Hope Clinic dedicated in Decaur

By Michael Terrazas


In a modest ceremony amidst the noise and bustle of downtown Decatur, Emory dedicated the appropriately named Hope Clinic Wednesday, April 24, perhaps moving one step closer to developing vaccines for the world’s most lethal infectious diseases.

The clinic, located at 603 Church St., will serve as a headquarters for “translational research” on vaccines, bringing basic research from the labratory to human clinical trials. Emory is home to a critical mass of vaccine research (especially the hunt for an AIDS vaccine), and the Hope Clinic will play an integral role in that work.

“I am immensely proud of what this clinic is and represents, and what it says about the community in which we live and work,” President Bill Chace told the crowd gathered in the clinic’s small parking lot. “This facility enables the University to contribute to the community, but perhaps more importantly, it represents a way the community itself can contribute to the defeat of AIDS.”

A handful of speakers, including School of Medicine Dean Thomas Lawley, Vaccine Research Center (VRC) Director Rafi Ahmed and Hope Clinic Medical Director Mark Feinberg, took pains to praise each regiment of the University’s multipronged attack on AIDS. These units include the VRC, the Yerkes Primate Research Center, the Center for AIDS Research, the schools of medicine and public health, the statewide Georgia Research Alliance, and now the Hope Clinic.

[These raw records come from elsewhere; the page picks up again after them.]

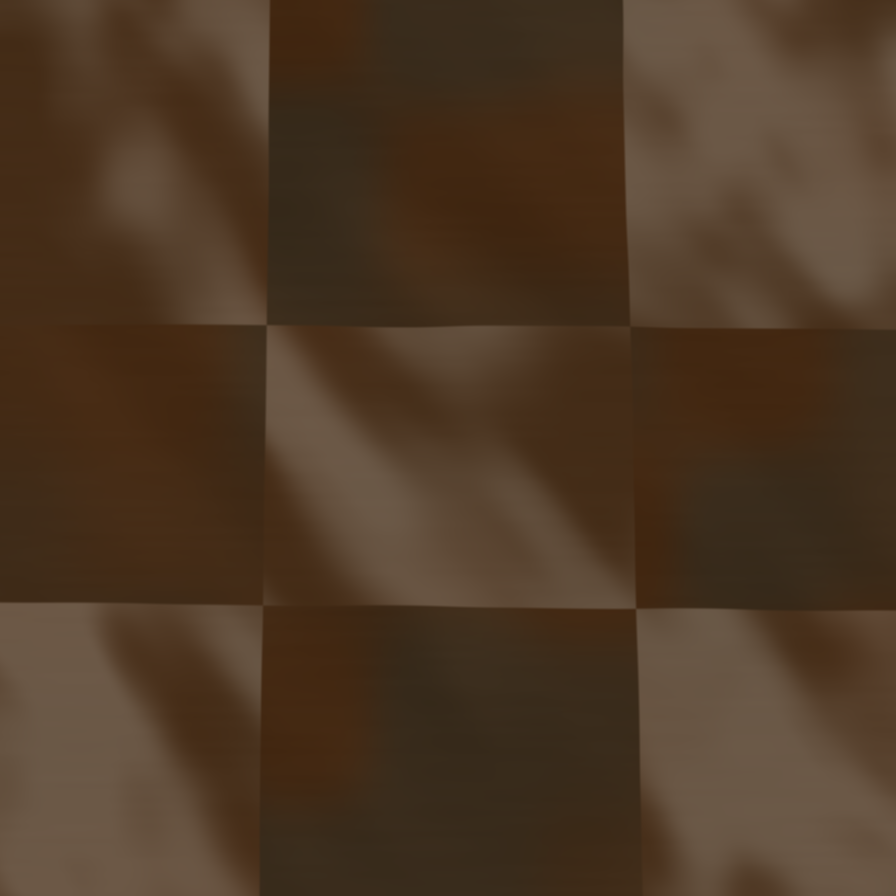
This pattern is drawn by a Shadertoy shader. Its source:

```glsl
// Worn brown checkerboard of three by three leaning tiles, with blurred diagonal streaks.

float hash(vec2 p) {
    vec3 q = fract(p.xyx * vec3(0.1031, 0.1030, 0.0973));
    q += dot(q, q.yzx + 33.33);
    return fract((q.x + q.y) * q.z);
}

float noise(vec2 p) {
    vec2 cell = floor(p);
    vec2 f = fract(p);
    f = f * f * f * (f * (f * 6.0 - 15.0) + 10.0);
    return mix(mix(hash(cell), hash(cell + vec2(1, 0)), f.x),
               mix(hash(cell + vec2(0, 1)), hash(cell + vec2(1, 1)), f.x), f.y);
}

// Soft streaks falling from upper left to lower right
float streaks(vec2 p, vec2 offset) {
    p += 0.05 * (vec2(noise(p * 5.0 + offset), noise(p * 5.0 + offset + 19.0)) - 0.5);
    vec2 q = vec2(dot(p, vec2(0.80, 0.60)) * 10.0, dot(p, vec2(0.60, -0.80)) * 4.0);
    return 0.68 * noise(q + offset) + 0.32 * noise(q * 1.9 + offset + 7.0);
}

// +1 between the two edges, -1 outside them
float band(float x, float low, float high, float blur) {
    float inside = smoothstep(low - blur, low + blur, x)
                 - smoothstep(high - blur, high + blur, x);
    return 2.0 * inside - 1.0;
}

void mainImage(out vec4 fragColor, in vec2 fragCoord) {
    vec2 uv = fragCoord / iResolution.xy;
    float blur = max(0.002, 1.0 / iResolution.y);

    // Tile edges spread slightly toward the bottom and waver a little
    vec2 p = uv + 0.003 * (vec2(noise(uv * 9.0), noise(uv * 9.0 + 40.0)) - 0.5);
    float column = band(p.x, 0.289 + 0.013 * p.y, 0.718 - 0.024 * p.y, blur);
    float row = band(p.y, 0.327 - 0.009 * p.x, 0.638 - 0.005 * p.x, blur);
    float checker = 0.5 + 0.5 * column * row;

    // Pale tiles: streaks grow stronger and finer away from the center
    float outer = smoothstep(0.2, 0.65, length(uv - 0.5));
    float pale = streaks(uv, vec2(3.0, 11.0));
    pale += outer * (0.5 * noise(uv * vec2(13.0, 10.0) + 60.0) - 0.20);
    float wear = smoothstep(0.18, 0.90, pale);
    vec3 light = mix(vec3(0.27, 0.17, 0.085), vec3(0.42, 0.345, 0.275), wear);
    light += vec3(0.012, -0.003, -0.008) * (noise(uv * 6.0 + 80.0) - 0.5);

    // Dark tiles: faint patches of warm and gray brown
    float patches = smoothstep(0.2, 0.8, noise(uv * vec2(6.0, 5.0) + 25.0));
    vec3 dark = mix(vec3(0.265, 0.158, 0.070), vec3(0.225, 0.172, 0.110), patches);
    dark += vec3(0.045, 0.035, 0.027) * (streaks(uv, vec2(31.0, 5.0)) - 0.45);

    vec3 color = mix(dark, light, checker);
    color += 0.006 * (noise(uv * vec2(12.0, 130.0)) - 0.5);
    fragColor = vec4(color, 1.0);
}
```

Later that evening, Feinberg delivered a lecture in WHSCAB auditorium titled “Opportunities and Challenges in the Pursuit of an AIDS Vaccine.” AIDS, and other infectious killers such as malaria and tuberculosis, is proving to be the toughest foe yet encountered by vaccine researchers, Feinberg said, but that doesn’t mean the fight is without hope.

“The development of a safe, effective and affordable HIV vaccine represents the best—and potentially the only—practicable strategy to slow and ultimately stop the spread of the AIDS pandemic,” Feinberg said. “Novel AIDS vaccine approaches have recently achieved impressive results in pre-clinical studies in the laboratory and in animal models, and are now entering clinical trials in humans.”

AIDS is now the top public health threat in the world, Feinberg said, with an estimated 40 million people infected worldwide and another 14,000 being added each day. Of those 14,000 daily infections, he said, more than 95 percent are in developing countries, 2,000 are in children under 15, and about half are among 15–24-year-olds (people in their prime reproductive years).

In the United States, Feinberg said, great reductions in AIDS mortality have been made recently due to anti-retroviral therapies, but even these advances may be threatened by a virus that seems to be developing resistance to the treatment.

However, by far the population most threatened by AIDS is in sub-Saharan Africa, where a full 70 percent of the world’s infected people are located. This poses several difficulties toward development and dissemination of a vaccine including economic disincentives (these are some of the world’s poorest people) and cultural and ethical issues.

The Hope Clinic dedication and Feinberg’s lecture were not the only AIDS vaccine-related events on campus last week. On April 22, some of the country’s leading scientific researchers gathered in WHSCAB for a half-day symposium, “AIDS Vaccine Science in 2002: Enduring Challenges and Promising New Directions.”